Polly Toynbee also objects to UUK’s separate-but-equal policy.
Separate but equal; where have we heard that before? Apartheid South Africa is no metaphor for anything else, but women of my generation and all those before were told over and over again that the sexes are different “but equal”, as an excuse for excluding them from places they didn’t belong: they should be doing “separate but equal” in the kitchen, bedroom and nursery. Whatever is segregated by diktat is rarely equal.
And not just our generation and older, but younger generations too; women are still told that. That is still official Vatican dogma – women are equal but “complementary” – women are equal but different, and they must not try to abandon their True Nature™.
Universities once barred women altogether. Now they strive to be emblems of enlightenment, temples to reason, equality, free speech and freedom of thought. But it’s not easy to balance conflicting freedoms. Universities UK, their representative body, has just published 40 pages of guidelines on External Speakers in Higher Education Institutions, wriggling and writhing over competing freedoms for women versus not causing religious offence: it ends up with excruciating nonsense.
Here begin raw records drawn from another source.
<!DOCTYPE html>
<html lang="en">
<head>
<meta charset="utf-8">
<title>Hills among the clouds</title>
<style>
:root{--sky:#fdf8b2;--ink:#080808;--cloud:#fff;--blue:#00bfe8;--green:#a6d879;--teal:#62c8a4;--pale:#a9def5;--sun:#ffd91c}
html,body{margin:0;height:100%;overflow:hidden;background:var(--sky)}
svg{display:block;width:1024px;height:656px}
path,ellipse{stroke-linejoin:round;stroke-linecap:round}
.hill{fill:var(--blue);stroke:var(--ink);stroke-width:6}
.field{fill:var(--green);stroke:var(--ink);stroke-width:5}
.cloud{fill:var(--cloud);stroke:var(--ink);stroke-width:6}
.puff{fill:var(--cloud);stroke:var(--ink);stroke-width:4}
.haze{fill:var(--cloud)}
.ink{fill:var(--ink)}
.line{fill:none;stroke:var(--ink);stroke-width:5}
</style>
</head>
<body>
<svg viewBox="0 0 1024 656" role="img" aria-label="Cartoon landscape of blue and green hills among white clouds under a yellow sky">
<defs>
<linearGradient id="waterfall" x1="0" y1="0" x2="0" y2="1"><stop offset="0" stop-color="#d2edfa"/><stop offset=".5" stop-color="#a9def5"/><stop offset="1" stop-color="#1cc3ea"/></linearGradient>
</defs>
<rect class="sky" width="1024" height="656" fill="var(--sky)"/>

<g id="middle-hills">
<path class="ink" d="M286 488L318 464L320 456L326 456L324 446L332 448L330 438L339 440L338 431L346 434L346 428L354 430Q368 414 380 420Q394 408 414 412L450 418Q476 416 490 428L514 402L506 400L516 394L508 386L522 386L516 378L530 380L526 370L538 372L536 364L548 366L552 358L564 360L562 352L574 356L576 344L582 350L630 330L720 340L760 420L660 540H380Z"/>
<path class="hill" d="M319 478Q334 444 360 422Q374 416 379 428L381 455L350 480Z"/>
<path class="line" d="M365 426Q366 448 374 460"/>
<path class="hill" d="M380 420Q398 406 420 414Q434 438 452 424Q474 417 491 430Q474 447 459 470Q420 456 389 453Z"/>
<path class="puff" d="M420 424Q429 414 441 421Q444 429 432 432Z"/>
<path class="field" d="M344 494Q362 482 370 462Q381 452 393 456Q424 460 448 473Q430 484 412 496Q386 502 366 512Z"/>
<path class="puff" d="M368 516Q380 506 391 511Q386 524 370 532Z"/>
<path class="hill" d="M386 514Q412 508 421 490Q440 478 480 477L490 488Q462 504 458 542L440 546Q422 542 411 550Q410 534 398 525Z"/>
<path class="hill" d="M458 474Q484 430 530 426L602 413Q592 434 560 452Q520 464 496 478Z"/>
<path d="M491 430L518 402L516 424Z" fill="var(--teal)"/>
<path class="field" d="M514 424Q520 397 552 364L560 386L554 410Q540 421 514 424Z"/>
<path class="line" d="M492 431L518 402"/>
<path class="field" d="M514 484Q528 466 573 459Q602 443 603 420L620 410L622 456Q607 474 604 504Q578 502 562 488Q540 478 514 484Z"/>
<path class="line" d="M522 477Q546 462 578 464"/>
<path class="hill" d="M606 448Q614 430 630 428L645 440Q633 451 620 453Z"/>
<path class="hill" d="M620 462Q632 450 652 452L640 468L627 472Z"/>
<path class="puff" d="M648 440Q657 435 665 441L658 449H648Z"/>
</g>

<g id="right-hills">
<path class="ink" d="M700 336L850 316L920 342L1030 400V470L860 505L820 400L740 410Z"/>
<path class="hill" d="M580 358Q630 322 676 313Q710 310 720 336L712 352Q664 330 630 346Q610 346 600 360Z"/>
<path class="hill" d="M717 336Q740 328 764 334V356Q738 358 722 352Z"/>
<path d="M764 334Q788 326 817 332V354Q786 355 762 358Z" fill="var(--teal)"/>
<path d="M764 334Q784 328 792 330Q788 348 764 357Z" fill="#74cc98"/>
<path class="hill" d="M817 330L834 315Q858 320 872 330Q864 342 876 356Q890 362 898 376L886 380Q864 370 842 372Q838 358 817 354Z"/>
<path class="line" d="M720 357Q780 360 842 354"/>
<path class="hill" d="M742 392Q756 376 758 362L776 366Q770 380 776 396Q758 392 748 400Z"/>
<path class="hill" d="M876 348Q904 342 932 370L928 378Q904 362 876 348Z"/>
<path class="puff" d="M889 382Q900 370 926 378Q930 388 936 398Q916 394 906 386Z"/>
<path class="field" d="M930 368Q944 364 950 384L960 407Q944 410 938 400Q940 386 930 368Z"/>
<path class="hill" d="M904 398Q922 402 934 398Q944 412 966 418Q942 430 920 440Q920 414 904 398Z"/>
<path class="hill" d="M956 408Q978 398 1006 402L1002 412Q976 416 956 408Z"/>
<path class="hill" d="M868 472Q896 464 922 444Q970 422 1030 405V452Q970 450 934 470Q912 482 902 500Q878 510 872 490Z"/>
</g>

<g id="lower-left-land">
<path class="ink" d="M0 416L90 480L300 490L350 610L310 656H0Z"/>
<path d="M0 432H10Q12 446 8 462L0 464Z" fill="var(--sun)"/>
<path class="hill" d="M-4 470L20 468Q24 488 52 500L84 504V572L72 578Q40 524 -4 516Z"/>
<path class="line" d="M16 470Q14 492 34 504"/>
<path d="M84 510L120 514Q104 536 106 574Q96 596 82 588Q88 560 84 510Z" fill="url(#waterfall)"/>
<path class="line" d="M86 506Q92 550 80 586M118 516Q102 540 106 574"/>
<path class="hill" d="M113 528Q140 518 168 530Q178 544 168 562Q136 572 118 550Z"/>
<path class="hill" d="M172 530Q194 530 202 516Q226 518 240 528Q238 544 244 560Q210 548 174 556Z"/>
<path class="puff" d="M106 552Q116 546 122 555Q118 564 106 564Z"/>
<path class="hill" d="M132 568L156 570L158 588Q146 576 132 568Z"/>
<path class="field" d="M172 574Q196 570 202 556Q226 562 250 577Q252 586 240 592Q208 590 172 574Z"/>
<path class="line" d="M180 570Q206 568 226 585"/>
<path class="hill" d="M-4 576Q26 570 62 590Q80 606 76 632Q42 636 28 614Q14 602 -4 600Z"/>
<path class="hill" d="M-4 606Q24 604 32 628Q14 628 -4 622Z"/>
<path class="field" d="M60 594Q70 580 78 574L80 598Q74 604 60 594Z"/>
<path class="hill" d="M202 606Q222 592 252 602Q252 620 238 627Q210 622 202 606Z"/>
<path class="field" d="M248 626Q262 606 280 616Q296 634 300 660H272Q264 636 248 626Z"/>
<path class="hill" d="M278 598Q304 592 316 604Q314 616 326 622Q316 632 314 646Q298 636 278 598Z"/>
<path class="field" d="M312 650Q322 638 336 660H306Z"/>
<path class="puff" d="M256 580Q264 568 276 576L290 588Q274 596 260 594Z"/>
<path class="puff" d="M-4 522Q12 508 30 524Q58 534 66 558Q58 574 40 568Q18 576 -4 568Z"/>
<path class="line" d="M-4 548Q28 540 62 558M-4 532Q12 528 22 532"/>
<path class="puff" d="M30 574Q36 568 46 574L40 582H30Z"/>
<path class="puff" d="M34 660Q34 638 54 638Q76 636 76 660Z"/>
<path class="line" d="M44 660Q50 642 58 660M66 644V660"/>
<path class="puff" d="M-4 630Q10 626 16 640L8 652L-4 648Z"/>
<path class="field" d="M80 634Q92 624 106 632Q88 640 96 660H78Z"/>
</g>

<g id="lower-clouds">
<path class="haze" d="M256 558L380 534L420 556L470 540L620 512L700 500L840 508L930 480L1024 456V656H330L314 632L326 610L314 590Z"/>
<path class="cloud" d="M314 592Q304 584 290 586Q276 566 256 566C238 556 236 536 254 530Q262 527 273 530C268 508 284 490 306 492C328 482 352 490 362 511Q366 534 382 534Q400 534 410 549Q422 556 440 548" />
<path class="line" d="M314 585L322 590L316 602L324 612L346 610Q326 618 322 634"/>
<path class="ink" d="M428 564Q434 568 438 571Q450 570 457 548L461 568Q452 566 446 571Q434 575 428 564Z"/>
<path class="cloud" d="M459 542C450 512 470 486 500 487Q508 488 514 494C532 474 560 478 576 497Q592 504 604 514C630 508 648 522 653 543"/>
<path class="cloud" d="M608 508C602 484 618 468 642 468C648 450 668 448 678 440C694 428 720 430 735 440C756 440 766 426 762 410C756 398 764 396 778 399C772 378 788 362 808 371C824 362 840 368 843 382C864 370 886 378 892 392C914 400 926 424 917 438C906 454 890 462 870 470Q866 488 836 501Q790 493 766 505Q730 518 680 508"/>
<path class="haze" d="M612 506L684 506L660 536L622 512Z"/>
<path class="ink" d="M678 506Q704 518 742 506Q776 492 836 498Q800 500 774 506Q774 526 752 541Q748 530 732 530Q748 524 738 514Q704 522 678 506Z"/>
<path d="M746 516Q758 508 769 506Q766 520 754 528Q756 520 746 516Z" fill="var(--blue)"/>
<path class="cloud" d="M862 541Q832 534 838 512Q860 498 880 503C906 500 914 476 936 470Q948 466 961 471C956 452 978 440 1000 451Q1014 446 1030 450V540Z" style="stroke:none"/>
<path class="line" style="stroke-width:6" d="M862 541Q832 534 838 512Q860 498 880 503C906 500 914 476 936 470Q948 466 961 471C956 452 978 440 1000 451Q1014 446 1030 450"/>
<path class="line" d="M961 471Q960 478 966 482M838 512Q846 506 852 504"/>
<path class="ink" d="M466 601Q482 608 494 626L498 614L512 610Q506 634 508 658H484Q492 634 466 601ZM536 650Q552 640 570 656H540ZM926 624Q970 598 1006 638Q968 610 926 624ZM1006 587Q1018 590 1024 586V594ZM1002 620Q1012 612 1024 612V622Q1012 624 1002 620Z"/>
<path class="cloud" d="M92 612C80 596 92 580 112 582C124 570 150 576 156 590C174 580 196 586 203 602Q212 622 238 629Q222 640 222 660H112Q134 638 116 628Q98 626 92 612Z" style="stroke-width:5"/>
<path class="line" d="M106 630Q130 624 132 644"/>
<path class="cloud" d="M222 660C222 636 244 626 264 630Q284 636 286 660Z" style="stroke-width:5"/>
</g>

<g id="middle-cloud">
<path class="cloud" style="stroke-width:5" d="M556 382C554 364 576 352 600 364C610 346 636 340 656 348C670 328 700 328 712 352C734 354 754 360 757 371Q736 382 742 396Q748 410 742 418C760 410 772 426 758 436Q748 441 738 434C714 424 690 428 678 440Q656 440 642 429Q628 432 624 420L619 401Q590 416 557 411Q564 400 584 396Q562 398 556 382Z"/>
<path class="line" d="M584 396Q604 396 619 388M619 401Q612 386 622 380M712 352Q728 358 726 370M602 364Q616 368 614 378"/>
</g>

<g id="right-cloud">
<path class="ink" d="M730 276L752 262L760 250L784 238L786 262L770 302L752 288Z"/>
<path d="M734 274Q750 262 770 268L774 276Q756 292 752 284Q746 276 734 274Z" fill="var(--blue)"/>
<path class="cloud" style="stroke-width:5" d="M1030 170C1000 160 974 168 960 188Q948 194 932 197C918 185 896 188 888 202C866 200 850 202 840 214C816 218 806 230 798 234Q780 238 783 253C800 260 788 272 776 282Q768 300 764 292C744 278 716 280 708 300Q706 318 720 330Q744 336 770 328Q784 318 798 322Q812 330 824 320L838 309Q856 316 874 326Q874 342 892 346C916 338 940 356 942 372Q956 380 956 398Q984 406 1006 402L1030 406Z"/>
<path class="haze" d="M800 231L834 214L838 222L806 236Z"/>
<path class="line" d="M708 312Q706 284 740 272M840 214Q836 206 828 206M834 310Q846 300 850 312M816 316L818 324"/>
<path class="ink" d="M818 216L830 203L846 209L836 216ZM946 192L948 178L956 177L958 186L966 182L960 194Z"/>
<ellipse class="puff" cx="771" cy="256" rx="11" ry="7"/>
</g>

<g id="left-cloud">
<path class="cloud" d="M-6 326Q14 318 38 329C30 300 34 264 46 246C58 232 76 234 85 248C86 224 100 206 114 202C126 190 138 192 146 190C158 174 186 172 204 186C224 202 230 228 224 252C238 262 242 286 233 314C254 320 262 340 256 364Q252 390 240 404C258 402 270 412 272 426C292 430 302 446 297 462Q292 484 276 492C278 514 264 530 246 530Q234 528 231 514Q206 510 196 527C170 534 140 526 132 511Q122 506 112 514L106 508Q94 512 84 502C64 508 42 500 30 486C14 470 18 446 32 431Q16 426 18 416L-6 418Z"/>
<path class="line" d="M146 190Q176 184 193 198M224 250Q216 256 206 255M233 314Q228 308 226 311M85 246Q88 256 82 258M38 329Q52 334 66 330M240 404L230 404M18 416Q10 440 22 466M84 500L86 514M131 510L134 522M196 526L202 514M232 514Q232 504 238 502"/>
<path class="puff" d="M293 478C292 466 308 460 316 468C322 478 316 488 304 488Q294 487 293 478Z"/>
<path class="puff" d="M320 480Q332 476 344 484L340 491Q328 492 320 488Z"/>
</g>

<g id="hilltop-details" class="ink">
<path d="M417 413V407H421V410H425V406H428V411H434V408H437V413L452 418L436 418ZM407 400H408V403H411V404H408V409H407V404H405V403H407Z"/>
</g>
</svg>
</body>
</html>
Some students may want a “no platform” policy for speakers they find obnoxious – the BNP or members of unsavoury governments. Demonstrating opposition is a freedom, but banning or yelling down free expression within the law is a denial of freedom. However, Universities UK’s guidelines give the sexist eccentricities of some religions priority over women’s rights, by allowing religious speakers the right to demand women and men are segregated in the lecture hall.
The right to demand and have their demand satisfied.
The compromise is that women can’t be put at the back: “The room can be segregated left and right, rather than front and back.” Depressingly, the National Union of Students has endorsed this. What’s wrong with “side by side” segregation? Just ask how that would look if universities allowed speakers to demand separation by race.
Muslim speakers demand segregation to make a very public point about their belief in women’s “separate” role in the universe, one step behind a man, even in a place of learning. After all, as Maryam Namazie, head of the Council of Ex-Muslims of Britain, says, the speakers and the audience have all travelled there on trains and buses that are not segregated. Mosques and synagogues may hide women out of sight, but by agreeing not to “offend”, the universities condone what they should confront.
And so far, at least, there’s no sign that they’re listening to the objections.